Last week off the coast of Manzanillo Mexico, a group of Greenpeace activists protested against deep-sea mining, confronting a deep-sea mining ship returning to port from the Pacific.
James Hita (Ngāti Whatua) was there to protest and said “the metals company show sleek images of a futuristic mining ship [on its website] and seeing the big mining ship with plumes of smoke coming out the top was surreal.”
Hita sent a message to the ship of warning, protest and highlighting the solidarity and opposition to the deep sea mining from around the world.
The ship, the Hidden Gem mining vessel, replied politely with concern about the safety of the protesters, asking them for a wide berth.
Hita said he was motivated to get involved with the Mexico deep sea mining kaupapa even though it was not affecting Māori currently. He said it might affect Māori in the future.
‘You can’t go fix those mistakes’
“Deep-sea mining threatens the future of the ocean and therefore threatens the future of the planet and risks putting the climate crisis in a far worse position than it already is.”
Hita said this was one of the first times that Greenpeace had confronted a mining ship and the mining industry.

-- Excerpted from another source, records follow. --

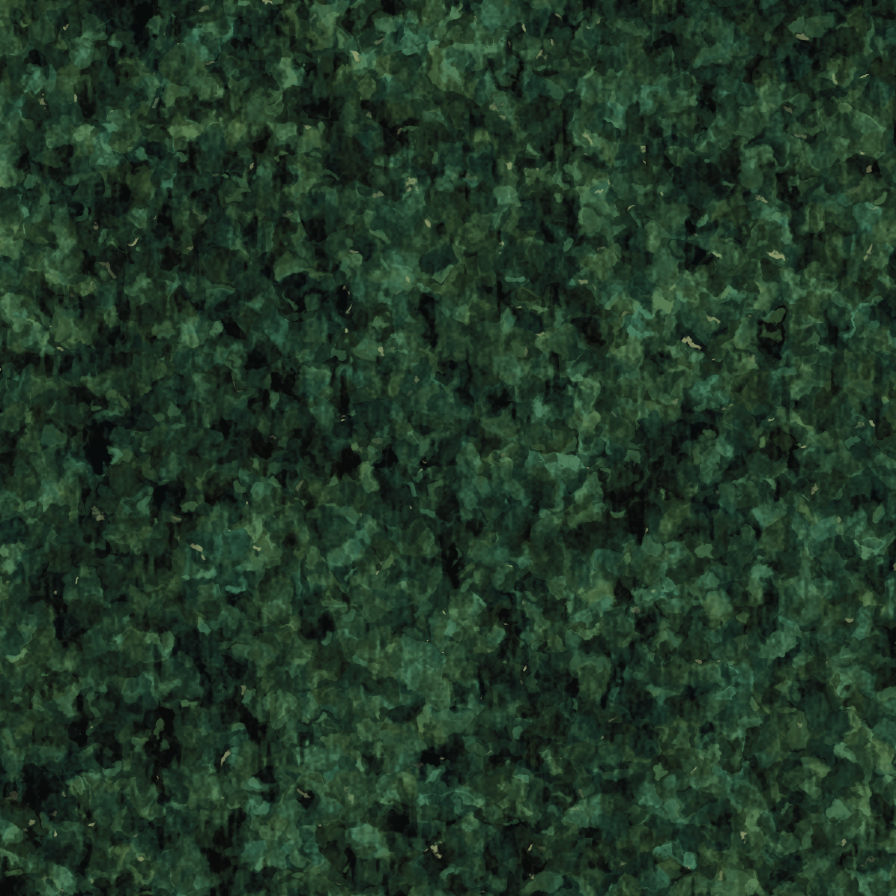
This texture is drawn by a Shadertoy shader. Its source:

```glsl
// Polished dark green granite: ragged mineral grains at several scales are
// summed into one tone, which a colour ramp turns into green. Sparse pale
// flakes, cream specks, hairlines and black pits are laid over the grains.

const vec3 PIT_BLACK   = vec3(0.03, 0.045, 0.04);
const vec3 SOOT_GREEN  = vec3(0.06, 0.08, 0.07);
const vec3 DEEP_GREEN  = vec3(0.09, 0.15, 0.11);
const vec3 BASE_GREEN  = vec3(0.11, 0.20, 0.14);
const vec3 MOSS_GREEN  = vec3(0.16, 0.27, 0.18);
const vec3 SAGE_GREEN  = vec3(0.21, 0.35, 0.24);
const vec3 PALE_GREEN  = vec3(0.31, 0.48, 0.34);
const vec3 CREAM       = vec3(0.62, 0.66, 0.46);

vec3 hash3(vec2 cell, float seed) {
    vec3 p = fract(vec3(cell.xyx + seed * 17.31) * vec3(0.1031, 0.1030, 0.0973));
    p += dot(p, p.yxz + 33.33);
    return fract((p.xxy + p.yzz) * p.zyx);
}

// Smooth value noise, centred on zero.
float noise(vec2 p, float seed) {
    vec2 cell = floor(p), f = fract(p);
    f = f * f * (3.0 - 2.0 * f);
    float low  = mix(hash3(cell, seed).x, hash3(cell + vec2(1, 0), seed).x, f.x);
    float high = mix(hash3(cell + vec2(0, 1), seed).x, hash3(cell + 1.0, seed).x, f.x);
    return mix(low, high, f.y) - 0.5;
}

float fbm(vec2 p, float seed) {
    float sum = 0.0, weight = 1.0;
    for (int i = 0; i < 4; i++) {
        sum += weight * noise(p, seed + float(i));
        p = mat2(1.6, 1.2, -1.2, 1.6) * p;
        weight *= 0.5;
    }
    return sum;
}

// Push a point around so that grain outlines turn ragged.
vec2 ragged(vec2 p, float frequency, float amount, float seed) {
    vec2 q = p * frequency;
    return p + amount * vec2(fbm(q, seed), fbm(q, seed + 9.0));
}

// Cellular grains: one random value per cell, blended at the borders.
vec2 grains(vec2 p, float sharpness, float seed) {
    vec2 cell = floor(p), sum = vec2(0);
    float total = 0.0;
    for (int y = -1; y <= 1; y++)
    for (int x = -1; x <= 1; x++) {
        vec2 id = cell + vec2(x, y);
        vec2 d = p - id - hash3(id, seed).xy;
        float weight = exp(-sharpness * dot(d, d));
        sum += weight * hash3(id, seed + 5.0).xy;
        total += weight;
    }
    return sum / max(total, 1e-20) - 0.5;
}

// Scattered blobs of random size: x is coverage, y a random value.
vec2 flakes(vec2 p, float density, float radius, float edge, float seed) {
    vec2 cell = floor(p), best = vec2(0);
    for (int y = -1; y <= 1; y++)
    for (int x = -1; x <= 1; x++) {
        vec2 id = cell + vec2(x, y);
        vec3 rnd = hash3(id, seed), kind = hash3(id, seed + 3.0);
        vec2 d = (p - id - rnd.xy) * mix(vec2(0.8, 1.3), vec2(1.2, 0.8), kind.y);
        float size = radius * mix(0.45, 1.0, kind.z);
        float cover = 1.0 - smoothstep(size - edge, size + edge, length(d));
        cover *= step(rnd.z, density);
        if (cover > best.x) best = vec2(cover, kind.x);
    }
    return best;
}

// Thin lines along the zero crossings of noise, broken into short pieces.
float hairlines(vec2 p, float seed) {
    float line = 1.0 - smoothstep(0.0, 0.07, abs(fbm(p * 24.0, seed)));
    return line * smoothstep(0.08, 0.3, noise(p * 38.0, seed + 6.0));
}

vec3 blend(vec3 below, vec3 above, float from, float to, float tone) {
    return mix(below, above, clamp((tone - from) / (to - from), 0.0, 1.0));
}

vec3 graniteRamp(float tone) {
    vec3 c = blend(PIT_BLACK, SOOT_GREEN, -2.3, -1.6, tone);
    c = blend(c, DEEP_GREEN, -1.6, -0.8, tone);
    c = blend(c, BASE_GREEN, -0.8, -0.08, tone);
    c = blend(c, MOSS_GREEN, -0.08, 0.63, tone);
    c = blend(c, SAGE_GREEN, 0.63, 1.3, tone);
    return blend(c, PALE_GREEN, 1.3, 2.1, tone);
}

void mainImage(out vec4 fragColor, in vec2 fragCoord) {
    vec2 uv = fragCoord / iResolution.y;
    vec2 p = ragged(uv, 55.0, 0.016, 1.0);

    // Grain tone, from broad clouds down to fine upright streaks.
    vec2 coarse = grains(p * 36.0, 22.0, 11.0);
    vec2 fine = grains(p * 78.0, 16.0, 23.0);
    float tone = 0.9 * fbm(uv * 6.0, 31.0) + 1.3 * noise(p * 20.0, 37.0);
    tone += 1.9 * coarse.x + 1.7 * fine.x;
    tone += 1.1 * noise(uv * vec2(230.0, 85.0), 41.0) + 0.8 * noise(uv * 300.0, 43.0);

    // Black pits, slightly taller than wide, and faint hairlines.
    float pit = noise(p * vec2(44.0, 27.0), 47.0) + 0.35 * noise(uv * vec2(190.0, 60.0), 53.0);
    tone -= 1.3 * smoothstep(0.2, 0.38, pit);
    tone += 0.7 * hairlines(uv, 59.0);

    // Pale flakes keep some of the tone beneath them.
    vec2 flake = flakes(p * 25.0, 0.13, 0.42, 0.07, 61.0);
    vec2 chip = flakes(p * 52.0, 0.12, 0.4, 0.1, 67.0);
    tone = mix(tone, 1.1 + 0.8 * flake.y + 0.3 * tone, 0.75 * flake.x);
    tone = mix(tone, 1.3 + 0.9 * chip.y + 0.2 * tone, 0.75 * chip.x);

    // Colour: grains lean towards olive or teal.
    vec3 color = graniteRamp(tone);
    float lean = clamp(0.5 + 0.6 * coarse.y + 0.5 * fine.y, 0.0, 1.0);
    color *= mix(vec3(1.14, 1.0, 0.88), vec3(0.84, 1.0, 1.1), lean);

    // Tiny cream specks.
    vec2 speck = flakes(p * 75.0, 0.035, 0.28, 0.12, 71.0);
    color = mix(color, CREAM, speck.x * mix(0.2, 0.8, speck.y));
    fragColor = vec4(color, 1.0);
}
```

“The threat that deep sea mining and sea bed mining pose is material harm to the ocean and harm that can’t be mitigated. You can’t just plant a tree, you can’t go and fix those mistakes, so stopping it before it begins is key to protecting the oceans.”